BJJ Good Read: How to Spot a Toxic Martial Arts Club Environment by Sally Arsenault
The writer is Sally Arsenault
I found this article and just put some of the information on this blog for our readers in New Zealand.
Please go on the above link for the full article.
"Martial arts can attract people who feel helpless in their lives. They may have been abused mentally or physically as children and learning martial arts can help them to feel a sense of control. It can make them feel powerful. As they progress in their training, they will become proficient at the techniques and begin to submit other people. Time goes by and if these people stick around and train consistently they may become the best people at their clubs, as others leave or lose interest in training.
Over time, more students look up to this person and ask for help with technique. Teammates may think that because this person is better than them at jiu jitsu, he or she must be better than them at everything. What they don’t realize is that martial arts isn’t a magical cure-all. When a person who has not overcome his or her feeling of low self-worth becomes an instructor, he or she can create a toxic training environment for vulnerable students. These type of people make up for the lack of power they feel in their lives by controlling and/or emotionally abusing others.
So what are some of the warning signs that you’re in a toxic environment?
- You are not allowed to train at other clubs or socialize with people your instructor doesn’t like.
- You are not allowed to ask too many questions about things like technique or club rules or give feedback about club operations.
- Club rules are not written down and therefore students never really know what they are. The instructor changes them as he or she sees fit.
- Your instructor overreacts to perceived betrayals or disobedience, sometimes making an example of the violator in front of the whole class.
- Your instructor frequently loses control and yells at you and others.
- Your instructor makes inappropriate comments about your gender or sexuality, berates you, or calls you names.
- Your instructor consistently disparages other clubs or athletes, yet is friendly with them socially.
- You often wonder what how your instructor would react and go to him or her to ask permission regarding martial arts related subjects.
- You feel as though you are walking on eggshells because you never really know “the rules” as they are always changing.
- Your instructor’s volatile nature creates tension in class.
- You are nervous about approaching your instructor for help because you are afraid he or she may have a negative reaction.
- You lie about going to seminars or open mats and avoid having your picture taken because you don’t want to be punished or kicked out of the club.
- You maintain secret relationships with past members.
- You train sick or injured because you don’t want to miss class and have to face consequences.

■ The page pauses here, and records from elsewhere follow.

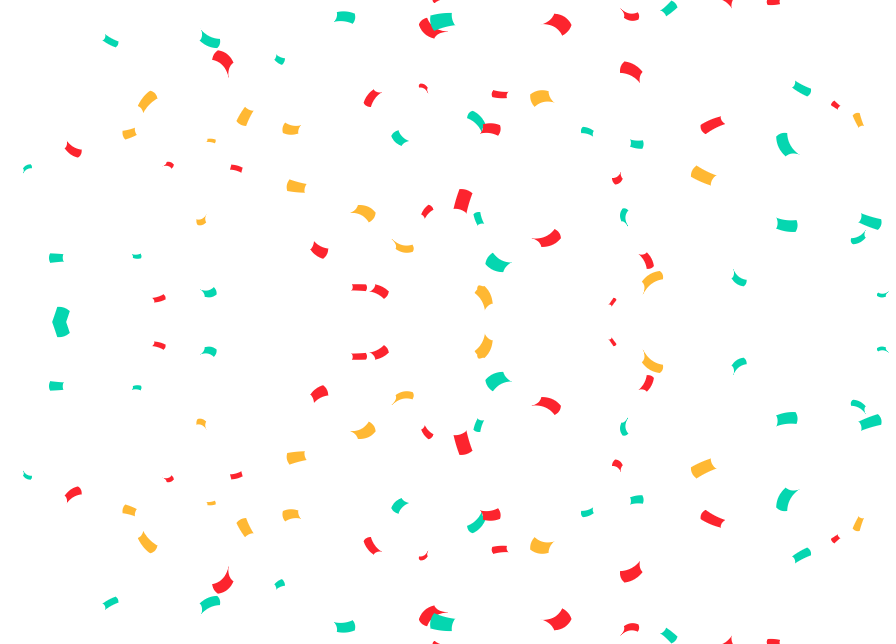
A Shadertoy shader for this pattern:

```glsl
// Sparse confetti: small curled paper strips on white, mirrored about the horizontal centre line.

#define ROWS 12.0          // grid cells over the canvas height
#define DENSITY 0.64       // share of cells that hold a strip
#define LENGTH_MIN 0.0060  // half length, in canvas heights
#define LENGTH_MAX 0.0175
#define ASPECT_MIN 0.40    // strip width relative to its length
#define ASPECT_MAX 0.68
#define BEND 0.34          // curl along the strip
#define TAPER 0.16         // change of width along the strip
#define SEED 17.0

const vec3 PAPER = vec3(1.0);
const vec3 TEAL = vec3(0.02, 0.84, 0.69);
const vec3 RED = vec3(0.99, 0.14, 0.18);
const vec3 AMBER = vec3(1.0, 0.72, 0.20);

vec4 hash4(vec2 cell) {
    vec4 q = fract(cell.xyxy * vec4(0.1031, 0.1030, 0.0973, 0.1099));
    q += dot(q, q.wzxy + 33.33);
    return fract((q.xxyz + q.yzzw) * q.zywx);
}

mat2 rotation(float angle) {
    float c = cos(angle), s = sin(angle);
    return mat2(c, -s, s, c);
}

float boxDistance(vec2 p, vec2 halfSize) {
    vec2 d = abs(p) - halfSize;
    return length(max(d, 0.0)) + min(max(d.x, d.y), 0.0);
}

// Bent strip with one hollow and one rounded end
float stripDistance(vec2 p, vec2 halfSize, float bend, float taper) {
    float along = clamp(p.x / halfSize.x, -1.5, 1.5);
    float across = clamp(p.y / halfSize.y, -2.0, 2.0);
    p.y += bend * halfSize.x * (along * along - 0.4);
    p.x += 0.14 * halfSize.x * across * across * sign(taper);
    return boxDistance(p, halfSize * vec2(1.0, 1.0 + taper * along));
}

vec3 stripColour(float pick) {
    return pick < 0.43 ? TEAL : pick < 0.79 ? RED : AMBER;
}

void mainImage(out vec4 fragColor, in vec2 fragCoord) {
    float pixel = 1.0 / iResolution.y;
    vec2 p = fragCoord * pixel;
    p.y = abs(p.y - 0.5);  // mirror the lower half

    vec3 colour = PAPER;
    vec2 home = floor(p * ROWS);

    for (int j = -1; j <= 1; j++) {
        for (int i = -1; i <= 1; i++) {
            vec2 cell = home + vec2(i, j);
            vec4 place = hash4(cell + SEED);
            vec4 form = hash4(cell + SEED * 3.7 + 5.3);
            vec4 curl = hash4(cell + SEED * 7.1 + 41.9);
            if (cell.y < 0.0 || place.z > DENSITY) continue;

            // Size, tilt and curl of this strip
            float halfLength = mix(LENGTH_MIN, LENGTH_MAX, form.x);
            vec2 halfSize = halfLength * vec2(1.0, mix(ASPECT_MIN, ASPECT_MAX, form.y));
            float angle = 1.5708 * (form.z + form.w - 1.0);
            float bend = BEND * (2.0 * curl.x - 1.0);
            float taper = TAPER * (2.0 * curl.y - 1.0);

            vec2 local = rotation(angle) * (p - (cell + place.xy) / ROWS);
            float d = stripDistance(local, halfSize, bend, taper);
            float cover = clamp(0.5 - d / pixel, 0.0, 1.0);
            colour = mix(colour, stripColour(curl.z), cover);
        }
    }
    fragColor = vec4(colour, 1.0);
}
```
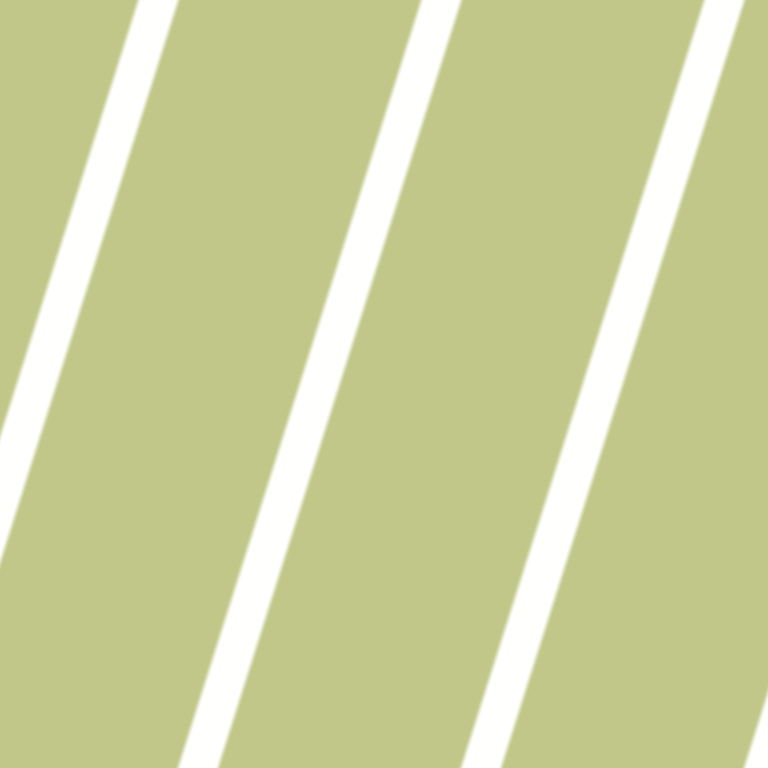
This pattern is drawn by a Shadertoy shader. Its source:

```glsl
// Slanted, evenly spaced white stripes on a flat sage green ground.

const vec3 GROUND_COLOR = vec3(0.757, 0.782, 0.538);
const vec3 STRIPE_COLOR = vec3(1.0, 1.0, 0.992);

// Lengths are fractions of the canvas height, measured along x.
const float STRIPE_PERIOD = 0.3685;
const float STRIPE_WIDTH  = 0.0522;
const float STRIPE_OFFSET = 0.2578;  // stripe centre on the bottom edge
const float STRIPE_SLANT  = 0.317;   // x shift per unit of height
const float EDGE_SOFTNESS = 0.0045;  // half width of the edge blend

// Signed distance along x to the nearest stripe, negative inside it.
float stripeDistance(vec2 p) {
    float x = p.x - STRIPE_OFFSET - STRIPE_SLANT * p.y;
    float fromCentre = abs(fract(x / STRIPE_PERIOD + 0.5) - 0.5) * STRIPE_PERIOD;
    return fromCentre - 0.5 * STRIPE_WIDTH;
}

void mainImage(out vec4 fragColor, in vec2 fragCoord) {
    vec2 p = fragCoord / iResolution.y;

    // Keep the blend at least one pixel wide on small canvases.
    float blend = max(EDGE_SOFTNESS, 0.75 / iResolution.y);
    float coverage = 1.0 - smoothstep(-blend, blend, stripeDistance(p));

    fragColor = vec4(mix(GROUND_COLOR, STRIPE_COLOR, coverage), 1.0);
}
```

- When you finally get out, you can’t believe it took so long for you to leave."